Rendered images with source text

┌──

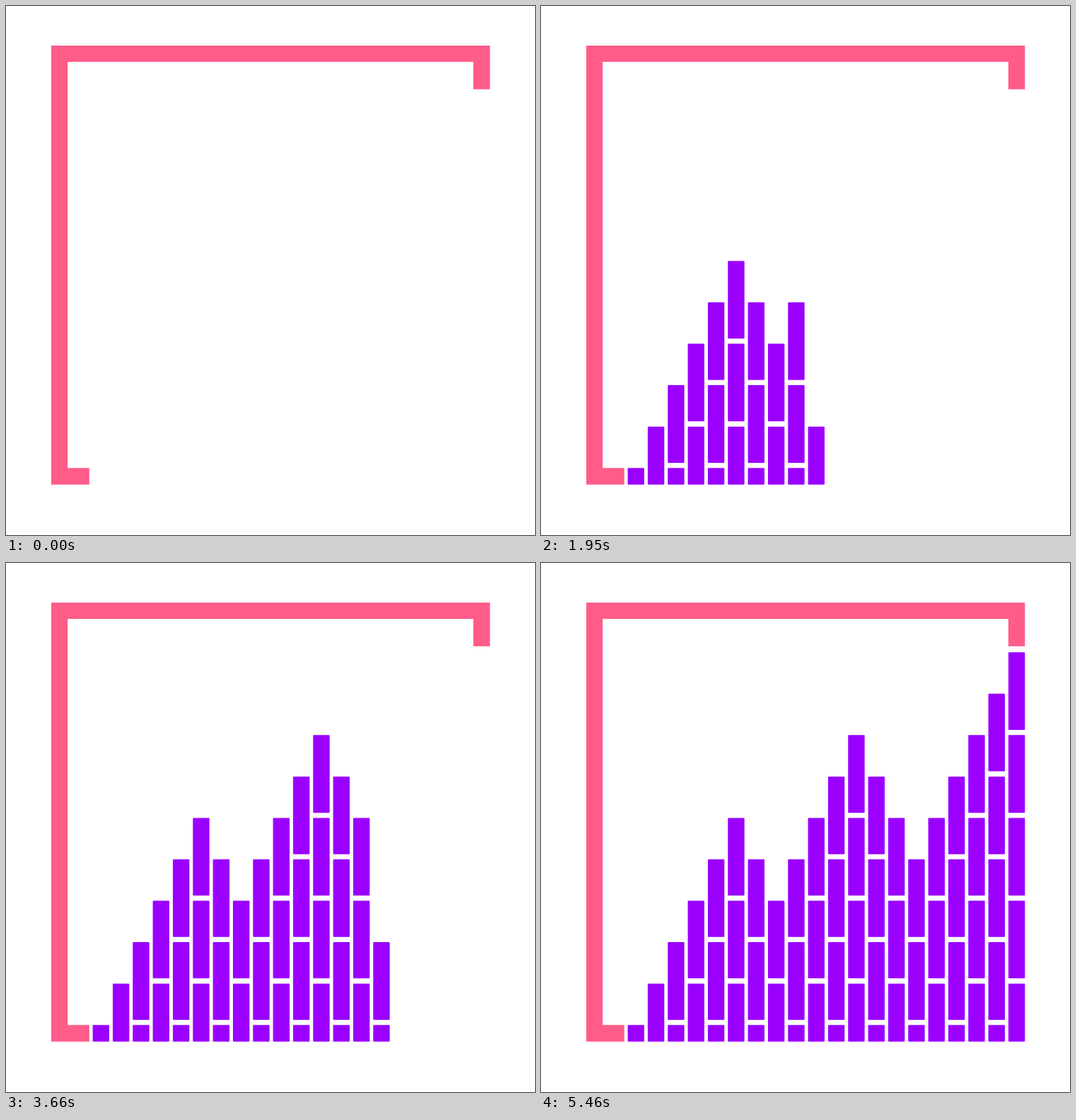
Animation of 748 by 748 pixels, one loop 8100 ms. Source, as an HTML page:

```html
<!DOCTYPE html>
<html lang="en">
<head>
<meta charset="utf-8">
<title>Brick steps</title>
<style>
html, body { margin: 0; width: 100%; height: 100%; overflow: hidden; background: #fff; }
svg { display: block; width: 100vw; height: 100vh; }
</style>
</head>
<body>
<svg viewBox="0 0 748 748">
  <path fill="#ff5c8a" d="M64 56H684.3V117.7H660.8V79H87.2V653.2H117.8V676.7H64Z"/>
  <g id="wall" fill="#9b00ff"></g>
</svg>
<script>
const LOOP = 8100, START = 150, STEP = 90, LAST = 5460;
const LEFT = 122.6, PITCH = 28.33, WIDTH = 23.4;
const FLOOR = 676.7, BASE = 653.2, RISE = 58.55, BRICK = 109.8;

// Height of each column, in half-brick rises
const heights = [0, 1, 2, 3, 4, 5, 4, 3, 4, 5, 6, 7, 6, 5, 4, 5, 6, 7, 8, 9];
const wall = document.getElementById('wall');
const bricks = [];

function addBrick(col, level) {
  const y = BASE - level * RISE;
  const rect = document.createElementNS('http://www.w3.org/2000/svg', 'rect');
  const attrs = {
    x: LEFT + col * PITCH, y, width: WIDTH,
    height: Math.min(BRICK, FLOOR - y), rx: 1
  };
  for (const key in attrs) rect.setAttribute(key, attrs[key]);
  wall.appendChild(rect);
  bricks.push(rect);
}

heights.forEach((h, col) => {
  for (let level = h % 2; level <= h; level += 2) addBrick(col, level);
});

function draw(ms) {
  const t = ms % LOOP;
  // The top of the final column lands all at once
  const count = t >= LAST ? bricks.length : Math.floor((t - START) / STEP) + 1;
  bricks.forEach((b, i) => b.setAttribute('visibility', i < count ? 'visible' : 'hidden'));
}

const begin = performance.now();
function tick() {
  draw(performance.now() - begin);
  requestAnimationFrame(tick);
}
draw(0);
requestAnimationFrame(tick);
</script>
</body>
</html>
```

└──

What is being asked>
Copy each line from the data that features the string "body".

Reply>
html, body { margin: 0; width: 100%; height: 100%; overflow: hidden; background: #fff; }
<body>
</body>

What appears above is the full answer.